TALLAHASSEE - Despite the impending arrival of the final 2010 Census redistricting data, Gov. Rick Scott still isn't saying when or whether he'll seek federal approval of anti-gerrymandering constitutional amendments passed by Florida voters in November.
Scott has previously said the state needed more information, apparently meaning Census information, before seeking that approval.
But a spokesman for his office said Friday there's "no change on the question of pre-clearance," meaning federal approval, even though the final data is now expected to arrive in Florida on Tuesday.
Meanwhile, the state of California has already received approval for a similar anti-gerrymandering amendment, also passed in November, without submitting any Census data in its application.
Florida amendment backers accuse Scott of stalling implementation for political reasons by not seeking that approval. District lines drawn to favor Republicans are considered a major reason for the large GOP majorities in the state Legislature and congressional delegation.
But Scott's spokesman denied that lack of action on seeking pre-clearance means Scott opposes seeking approval. He said Scott withdrew the state's application for approval, filed in December by former Gov. Charlie Crist, only so he could review it.
Dan Gelber, attorney for the Fair Districts Florida pro-amendment campaign group, which is now suing to force the state to re-apply for the federal approval, is among the amendment backers who don't buy that explanation.
Gelber, a former Democratic state lawmaker and attorney general candidate, noted that Scott, like other elected officials, took an oath to uphold the Florida Constitution, and the amendments are now part of the Constitution – Sections 20 and 21 of Article 3.
"His oath demands that he do it," Gelber said. "The governor is obliged to carry out his responsibility … consistent with his oath of office."
The amendments, aimed at ending partisan favoritism in drawing state legislative and congressional districts, got 63 percent voter approval in the November election.
But before they can take effect, the U.S. Department of Justice must state that they don't violate the U.S. Voting Rights Act, which forbids discrimination against minorities in voting systems.
In comments to reporters in January, shortly after news broke that he withdrew the state's pre-clearance application, Scott said the application "was premature. We didn't have enough information … We're going to get all the information we need, the Census data and things like that and then we'll do the right thing."
Scott didn't say what information was needed or why and neither he nor his spokesmen have explained might be wrong with the application or missing it.
On Friday, the Census bureau announced the final package of redistricting data will be sent to the state early next week.

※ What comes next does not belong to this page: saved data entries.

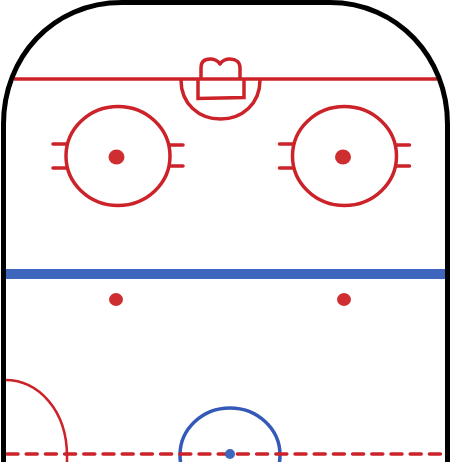
<!DOCTYPE html>
<html lang="en">
<head>
<meta charset="utf-8">
<title>Hockey rink half</title>
<style>
:root { --ice: #fff; --board: #000; --red: #cc2229; --dot: #cf2e31; --blue: #3e66bd; --ring-blue: #3459b8; }
html, body { margin: 0; background: var(--ice); overflow: hidden; }
.rink { display: block; width: 450px; height: 462px; }
.boards { fill: none; stroke: var(--board); stroke-width: 5; }
.red-lines { fill: none; stroke: var(--red); stroke-width: 3.5; }
.hash { stroke-linecap: round; }
.dot { fill: var(--dot); stroke: none; }
.blue-line { fill: var(--blue); }
.center-circle { fill: none; stroke: var(--ring-blue); stroke-width: 3.5; }
.center-line { stroke-dasharray: 11 8.2; stroke-linecap: round; }
.center-dot { fill: var(--blue); }
</style>
</head>
<body>
<svg class="rink" viewBox="0 0 450 462" role="img" aria-label="Top half of an ice hockey rink">
  <defs>
    <g id="faceoff-circle">
      <ellipse cx="118" cy="156" rx="52" ry="49.5"/>
      <path class="hash" d="M53 144H67M53 168H67M170 145H183M170 166H183"/>
      <ellipse class="dot" cx="116.5" cy="157" rx="8" ry="7.5"/>
    </g>
  </defs>

  <g class="red-lines">
    <path class="goal-line" d="M14 79H437"/>
    <path class="crease" d="M181 80C181 104 199 119 220.500 119S260 104 260 80"/>
    <path class="goal-frame" d="M198 80V98.500L244 97.500V80"/>
    <path class="goal-net" stroke-linejoin="round" d="M201 78V68C201 61 205 59 210 59C215 59 218 61 220 64C222 61 225 59 230 59C236 59 240 62 240 68V78"/>
    <use href="#faceoff-circle"/>
    <use href="#faceoff-circle" x="226.500"/>
    <path class="referee-crease" stroke-width="2.500" d="M5 380C39 380 67 411 67 456V462"/>
  </g>

  <rect class="blue-line" x="4" y="269" width="442" height="10"/>
  <g class="neutral-dots">
    <ellipse class="dot" cx="116" cy="299.500" rx="7" ry="6.500"/>
    <ellipse class="dot" cx="344" cy="299.500" rx="7" ry="6.500"/>
  </g>

  <ellipse class="center-circle" cx="230" cy="455" rx="50" ry="47"/>
  <path class="red-lines center-line" d="M7 454H444"/>
  <circle class="center-dot" cx="230" cy="454" r="5"/>

  <path class="boards" d="M3.500 462V124C3.500 58 52 2.500 122 2.500H330C398 2.500 447.500 58 447.500 124V462"/>
</svg>
</body>
</html>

Asked whether that means Scott will move on seeking pre-clearance soon, Brian Hughes, spokesman for his office, said in an e-mail, "There is no change at this time on the question of pre-clearance."
"The administration has been told that the legislature is months away from their work on redistricting. Therefore, taking the time to review the previous Governor's application does not impede the redistricting process at all."
He said Scott's "thoughtful review should not be considered a position against pre-clearance."
Scott's office said he withdrew the application at the same time that he suspended all pending state regulations and contracts adopted before he took office.
The chairmen of the Senate and House redistricting committees, Sen. Don Gaetz, R-Niceville, and Rep. Will Weatherford, R-Wesley Chapel, both said their committees won't begin the substantive work of drawing districting lines until several months from now. They intend to hold public hearings on the issue this summer.
But both also said they consider the anti-gerrymandering amendments to be in effect as law, unless a court or the federal government overrules them.
Crist's office sent in the application Dec. 10.
It consisted of a copy of the two amendments – one concerning state legislative districts and the other congressional districts; answers to a Justice Department questionnaire about them and how they came to be adopted, and certified results of all races on the November ballot.
The amendments leave the responsibility of drawing district lines in the hands of the state Legislature, but set new standards saying the districts cannot be drawn to benefit any political party or candidate.
Republicans in the state Legislature opposed them.
Last year, they passed their own constitutional amendment proposal, but it was struck from the ballot as misleading. Now, state House Speaker Dean Cannon is trying to stop enactment of the voter-approved amendments in court, making the House party to a lawsuit against them.
The California secretary of state applied Dec. 2 for pre-clearance of Proposition 20, which added the task of congressional districting to the state's new redistricting commission. The commission had been set up by a previous amendment, passed in 2008, to draw state legislative lines.
California's application, which was similar to Florida's, got approval Feb. 3.
Erika Wood, deputy director of the Brennan Center for Justice at the New York University Law School, which studies election law nationwide, said she knows of no reason why Florida would need to wait for Census data to submit its amendments for pre-clearance.
"In fact," she said in an e-mail, "the Code of Federal Regulations clearly states that 'changes affecting voting should be submitted as soon as possible after they become final.' "
Under those regulations, she said, Census data is needed only for submitting redistricting plans themselves for pre-clearance, not for pre-clearance of the laws that govern the redistricting process.